Two weeks later Patten sent in a story called “Frank Merriwell; or, First Days at Fardale” (dime-novel titles were always two-parters, including a semicolon and a comma). “The first of the Frank Merriwell stories appeared on April 18, 1896” wrote Ronald Weber in Hired Pens, “and thereafter they were a regular feature of Street & Smith’s Tip Top Weekly. Patten’s first contract covered a three-year period and paid him $50 for a 20,000-word story. Although the money was modest, the contract meant a regular income and Patten reasoned that at the rate of five thousand words a day he could finish a story in four days and have two left over for other work.” (Emphasis mine; as a fellow pen for hire, I can only gasp in shock, awe, and dismay.)

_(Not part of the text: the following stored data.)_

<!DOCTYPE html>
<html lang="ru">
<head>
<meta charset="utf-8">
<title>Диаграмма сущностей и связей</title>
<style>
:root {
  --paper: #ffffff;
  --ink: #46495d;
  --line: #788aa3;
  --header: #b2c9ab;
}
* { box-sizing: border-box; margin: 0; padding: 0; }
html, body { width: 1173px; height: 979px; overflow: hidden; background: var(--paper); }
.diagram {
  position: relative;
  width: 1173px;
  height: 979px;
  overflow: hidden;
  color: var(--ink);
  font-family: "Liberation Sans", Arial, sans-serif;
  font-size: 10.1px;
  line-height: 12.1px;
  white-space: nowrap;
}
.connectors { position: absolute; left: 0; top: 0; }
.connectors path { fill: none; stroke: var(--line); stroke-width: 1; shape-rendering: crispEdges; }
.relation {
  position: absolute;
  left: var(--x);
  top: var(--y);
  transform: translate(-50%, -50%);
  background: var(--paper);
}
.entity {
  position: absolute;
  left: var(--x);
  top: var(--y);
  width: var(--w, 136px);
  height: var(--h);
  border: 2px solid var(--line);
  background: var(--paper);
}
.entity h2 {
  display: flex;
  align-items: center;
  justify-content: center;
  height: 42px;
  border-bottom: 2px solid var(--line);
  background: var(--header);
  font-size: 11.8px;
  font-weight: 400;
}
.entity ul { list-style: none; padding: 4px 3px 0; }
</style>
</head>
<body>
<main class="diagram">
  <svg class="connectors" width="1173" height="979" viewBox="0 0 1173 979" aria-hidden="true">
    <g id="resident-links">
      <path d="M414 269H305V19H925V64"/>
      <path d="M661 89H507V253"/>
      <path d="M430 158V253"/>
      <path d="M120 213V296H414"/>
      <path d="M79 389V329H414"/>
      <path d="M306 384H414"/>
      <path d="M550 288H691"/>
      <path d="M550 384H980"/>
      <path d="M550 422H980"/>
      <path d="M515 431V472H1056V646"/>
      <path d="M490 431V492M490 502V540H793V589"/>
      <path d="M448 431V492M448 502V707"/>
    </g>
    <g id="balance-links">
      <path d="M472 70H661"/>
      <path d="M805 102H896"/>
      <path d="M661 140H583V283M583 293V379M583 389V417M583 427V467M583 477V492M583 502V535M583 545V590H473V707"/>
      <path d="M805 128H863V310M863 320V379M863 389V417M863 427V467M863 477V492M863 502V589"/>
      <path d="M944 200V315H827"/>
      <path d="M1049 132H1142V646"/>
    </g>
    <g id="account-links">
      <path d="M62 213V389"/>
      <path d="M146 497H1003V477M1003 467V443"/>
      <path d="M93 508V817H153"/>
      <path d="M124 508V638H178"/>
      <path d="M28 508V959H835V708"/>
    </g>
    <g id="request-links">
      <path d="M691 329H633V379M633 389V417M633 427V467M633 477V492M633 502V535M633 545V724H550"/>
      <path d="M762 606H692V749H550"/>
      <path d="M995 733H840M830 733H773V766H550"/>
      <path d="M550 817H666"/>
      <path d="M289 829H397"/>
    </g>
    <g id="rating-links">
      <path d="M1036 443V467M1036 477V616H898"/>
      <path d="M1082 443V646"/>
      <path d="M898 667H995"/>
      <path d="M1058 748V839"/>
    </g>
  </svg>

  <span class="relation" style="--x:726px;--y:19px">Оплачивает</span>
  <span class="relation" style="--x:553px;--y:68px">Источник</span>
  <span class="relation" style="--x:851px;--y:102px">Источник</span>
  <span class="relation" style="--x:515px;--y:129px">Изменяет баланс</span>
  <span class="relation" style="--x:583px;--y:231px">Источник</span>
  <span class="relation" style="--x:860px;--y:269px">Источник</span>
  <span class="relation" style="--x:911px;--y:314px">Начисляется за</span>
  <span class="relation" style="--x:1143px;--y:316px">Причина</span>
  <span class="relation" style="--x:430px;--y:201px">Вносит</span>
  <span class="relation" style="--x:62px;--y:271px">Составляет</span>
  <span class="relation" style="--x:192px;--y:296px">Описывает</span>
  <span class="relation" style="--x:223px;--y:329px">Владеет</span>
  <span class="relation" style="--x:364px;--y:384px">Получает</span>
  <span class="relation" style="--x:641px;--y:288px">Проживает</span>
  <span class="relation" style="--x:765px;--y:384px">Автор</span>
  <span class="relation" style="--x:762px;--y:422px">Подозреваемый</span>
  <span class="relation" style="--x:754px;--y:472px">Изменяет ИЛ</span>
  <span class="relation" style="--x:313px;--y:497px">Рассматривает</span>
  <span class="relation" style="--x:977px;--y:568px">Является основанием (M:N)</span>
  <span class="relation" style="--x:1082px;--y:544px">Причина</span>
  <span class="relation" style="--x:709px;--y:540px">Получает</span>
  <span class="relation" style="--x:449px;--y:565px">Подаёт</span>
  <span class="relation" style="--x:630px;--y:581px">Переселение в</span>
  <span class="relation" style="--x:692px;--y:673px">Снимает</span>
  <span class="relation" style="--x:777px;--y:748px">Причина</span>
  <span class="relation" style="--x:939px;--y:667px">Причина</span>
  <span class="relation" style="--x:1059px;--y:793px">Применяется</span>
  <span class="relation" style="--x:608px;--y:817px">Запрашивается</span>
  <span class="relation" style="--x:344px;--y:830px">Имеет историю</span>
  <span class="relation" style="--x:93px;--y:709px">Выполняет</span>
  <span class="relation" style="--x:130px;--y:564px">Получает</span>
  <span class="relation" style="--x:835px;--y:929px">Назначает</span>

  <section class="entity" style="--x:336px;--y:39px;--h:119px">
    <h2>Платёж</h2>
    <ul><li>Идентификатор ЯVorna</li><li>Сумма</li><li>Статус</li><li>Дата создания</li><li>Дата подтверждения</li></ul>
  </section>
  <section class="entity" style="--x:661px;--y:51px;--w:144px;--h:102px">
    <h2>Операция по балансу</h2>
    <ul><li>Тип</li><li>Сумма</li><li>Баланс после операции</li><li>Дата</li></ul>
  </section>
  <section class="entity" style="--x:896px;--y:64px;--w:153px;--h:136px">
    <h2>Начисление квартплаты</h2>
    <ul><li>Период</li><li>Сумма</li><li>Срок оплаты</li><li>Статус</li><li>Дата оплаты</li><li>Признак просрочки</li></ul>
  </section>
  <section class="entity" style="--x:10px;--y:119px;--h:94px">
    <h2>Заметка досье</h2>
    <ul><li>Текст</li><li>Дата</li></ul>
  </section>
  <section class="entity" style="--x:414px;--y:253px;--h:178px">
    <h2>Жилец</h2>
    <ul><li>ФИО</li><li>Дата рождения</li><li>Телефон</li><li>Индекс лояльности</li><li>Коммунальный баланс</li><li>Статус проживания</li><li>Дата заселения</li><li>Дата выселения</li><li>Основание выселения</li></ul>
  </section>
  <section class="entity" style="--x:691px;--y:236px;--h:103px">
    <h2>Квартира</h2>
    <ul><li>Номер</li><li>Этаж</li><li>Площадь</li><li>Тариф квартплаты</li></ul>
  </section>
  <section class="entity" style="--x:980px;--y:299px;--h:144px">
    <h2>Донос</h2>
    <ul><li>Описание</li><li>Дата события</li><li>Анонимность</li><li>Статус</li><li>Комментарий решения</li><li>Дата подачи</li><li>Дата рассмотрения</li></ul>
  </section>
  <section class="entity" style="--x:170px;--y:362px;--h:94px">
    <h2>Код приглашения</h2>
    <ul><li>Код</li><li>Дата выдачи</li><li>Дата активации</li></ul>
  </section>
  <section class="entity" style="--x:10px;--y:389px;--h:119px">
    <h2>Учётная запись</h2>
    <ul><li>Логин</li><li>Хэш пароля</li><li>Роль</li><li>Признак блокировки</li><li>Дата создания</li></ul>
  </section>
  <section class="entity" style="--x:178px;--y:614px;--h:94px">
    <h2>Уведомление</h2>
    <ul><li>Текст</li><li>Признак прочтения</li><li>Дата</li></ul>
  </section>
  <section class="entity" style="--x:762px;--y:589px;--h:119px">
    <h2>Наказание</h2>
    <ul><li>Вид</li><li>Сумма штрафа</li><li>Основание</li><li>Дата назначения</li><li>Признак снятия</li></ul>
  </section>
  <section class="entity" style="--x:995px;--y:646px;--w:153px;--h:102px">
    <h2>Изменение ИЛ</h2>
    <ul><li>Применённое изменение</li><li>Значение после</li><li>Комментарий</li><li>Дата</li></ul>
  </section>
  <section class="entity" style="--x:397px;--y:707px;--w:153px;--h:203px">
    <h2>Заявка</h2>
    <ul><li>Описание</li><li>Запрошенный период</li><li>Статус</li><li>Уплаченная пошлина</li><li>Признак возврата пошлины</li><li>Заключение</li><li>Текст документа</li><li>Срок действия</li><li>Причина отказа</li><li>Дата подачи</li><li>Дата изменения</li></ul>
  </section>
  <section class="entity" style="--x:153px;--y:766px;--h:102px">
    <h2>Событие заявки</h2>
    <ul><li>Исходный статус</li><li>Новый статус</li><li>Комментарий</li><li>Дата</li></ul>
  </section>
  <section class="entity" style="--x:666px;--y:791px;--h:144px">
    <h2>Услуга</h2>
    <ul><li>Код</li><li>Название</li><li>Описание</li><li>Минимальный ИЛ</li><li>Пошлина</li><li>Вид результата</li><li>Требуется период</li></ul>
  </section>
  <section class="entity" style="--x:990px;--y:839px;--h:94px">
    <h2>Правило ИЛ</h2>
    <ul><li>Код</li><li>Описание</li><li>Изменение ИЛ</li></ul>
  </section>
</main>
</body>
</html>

After writing 20 million words over 17 years as Burt L. Standish, plus millions more as Lefty Locke and who knows what else, Gilbert Patten went to his grave as the most famous American author no one knew. Yet in Frank Merriwell he gave us a hero for his age and, in a not instantly visible way, our own. No one today knows of Malaeska and few of Deadwood Dick, but everyone knows Frank Merriwell, the pride of Yale, supreme athlete, courageous hunter, and master ventriloquist who, in the words of his creator, stood for truth, faith, justice, the triumph of right, mother, home, friendship, loyalty, patriotism, the love of alma mater, duty, sacrifice, retribution, and strength of soul as well as body. Frank was manly; he had “sand” … and he was modest to a fault.

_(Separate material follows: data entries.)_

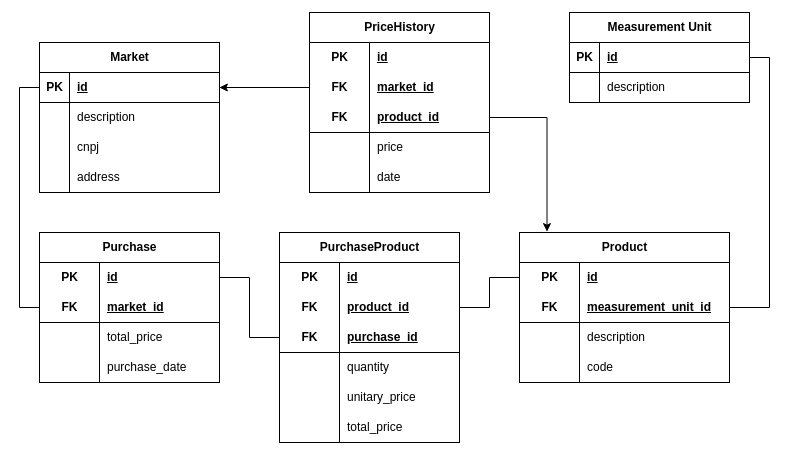
<!DOCTYPE html>
<html lang="en">
<head>
<meta charset="utf-8">
<title>Market price entity diagram</title>
<style>
:root { --paper: #fff; --ink: #000; --row: 30px; }
* { box-sizing: border-box; margin: 0; padding: 0; }
body { width: 790px; height: 455px; overflow: hidden; background: var(--paper); }
.diagram {
  position: relative; width: 790px; height: 455px; overflow: hidden;
  color: var(--ink); font: 12px/29px "Liberation Sans", Arial, sans-serif;
}
.relations { position: absolute; inset: 0; fill: none; stroke: var(--ink); }
.entity {
  position: absolute; width: 181px;
  border: 1px solid var(--ink); background: var(--paper);
  --key: 60px;
}
.entity h2 {
  height: var(--row); border-bottom: 1px solid var(--ink);
  font-size: 12px; font-weight: 700; text-align: center;
}
.field { display: grid; grid-template-columns: var(--key) 1fr; height: var(--row); list-style: none; }
.field:last-child { height: 29px; }
.field > span:first-child { border-right: 1px solid var(--ink); text-align: center; }
.field > span:last-child { padding-left: 7px; white-space: nowrap; }
.key { font-weight: 700; }
.key > span:last-child { text-decoration: underline; }
.last-key { border-bottom: 1px solid var(--ink); }
.market { left: 39px; top: 42px; --key: 30px; }
.price-history { left: 309px; top: 12px; }
.measurement-unit { left: 569px; top: 12px; --key: 30px; }
.purchase { left: 39px; top: 232px; }
.purchase-product { left: 279px; top: 232px; }
.product { left: 519px; top: 232px; width: 211px; }
</style>
</head>
<body>
<main class="diagram">
  <svg class="relations" width="790" height="455" viewBox="0 0 790 455" aria-hidden="true">
    <defs>
      <marker id="arrow" markerUnits="userSpaceOnUse" markerWidth="10" markerHeight="10" refX="8" refY="5" orient="auto">
        <path d="M1 1.5 L8 5 L1 8.5 L2.7 5 Z" fill="#000"/>
      </marker>
    </defs>
    <path d="M39.5 87.5 H19.5 V307.5 H39.5"/>
    <path d="M309.5 87.5 H220.5" marker-end="url(#arrow)"/>
    <path d="M489.5 117.5 H547 V230.5" marker-end="url(#arrow)"/>
    <path d="M749.5 57.5 H769.5 V307.5 H729.5"/>
    <path d="M219.5 277.5 H249.5 V337.5 H279.5"/>
    <path d="M459.5 307.5 H489.5 V277.5 H519.5"/>
  </svg>

  <section class="entity market">
    <h2>Market</h2>
    <ul>
      <li class="field key last-key"><span>PK</span><span>id</span></li>
      <li class="field"><span></span><span>description</span></li>
      <li class="field"><span></span><span>cnpj</span></li>
      <li class="field"><span></span><span>address</span></li>
    </ul>
  </section>

  <section class="entity price-history">
    <h2>PriceHistory</h2>
    <ul>
      <li class="field key"><span>PK</span><span>id</span></li>
      <li class="field key"><span>FK</span><span>market_id</span></li>
      <li class="field key last-key"><span>FK</span><span>product_id</span></li>
      <li class="field"><span></span><span>price</span></li>
      <li class="field"><span></span><span>date</span></li>
    </ul>
  </section>

  <section class="entity measurement-unit">
    <h2>Measurement Unit</h2>
    <ul>
      <li class="field key last-key"><span>PK</span><span>id</span></li>
      <li class="field"><span></span><span>description</span></li>
    </ul>
  </section>

  <section class="entity purchase">
    <h2>Purchase</h2>
    <ul>
      <li class="field key"><span>PK</span><span>id</span></li>
      <li class="field key last-key"><span>FK</span><span>market_id</span></li>
      <li class="field"><span></span><span>total_price</span></li>
      <li class="field"><span></span><span>purchase_date</span></li>
    </ul>
  </section>

  <section class="entity purchase-product">
    <h2>PurchaseProduct</h2>
    <ul>
      <li class="field key"><span>PK</span><span>id</span></li>
      <li class="field key"><span>FK</span><span>product_id</span></li>
      <li class="field key last-key"><span>FK</span><span>purchase_id</span></li>
      <li class="field"><span></span><span>quantity</span></li>
      <li class="field"><span></span><span>unitary_price</span></li>
      <li class="field"><span></span><span>total_price</span></li>
    </ul>
  </section>

  <section class="entity product">
    <h2>Product</h2>
    <ul>
      <li class="field key"><span>PK</span><span>id</span></li>
      <li class="field key last-key"><span>FK</span><span>measurement_unit_id</span></li>
      <li class="field"><span></span><span>description</span></li>
      <li class="field"><span></span><span>code</span></li>
    </ul>
  </section>
</main>
</body>
</html>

The formulaic quality of the series, the crudity of the cover illustrations, the implausibility of the settings and impossibility of the outcomes, all combined to deliver a bindingly archaic experience of Young America when it was strong and, like its dime-novel heroes, noble. There is a reason that our enduring heroic figures — strong, silent, resolute types like John Wayne, Ted Williams, Gary Cooper, and Ronald Reagan — echo an archetypal past, one that is, in the words of historian J.H. Plumb, “a psychological reality, used for a social purpose: to stress the virtues of courage, endurance, strength, loyalty and indifference to death.” In other words, the virtues embodied in Frank Merriwell, Davy Crockett, Kit Carson, and their dime-novel chums.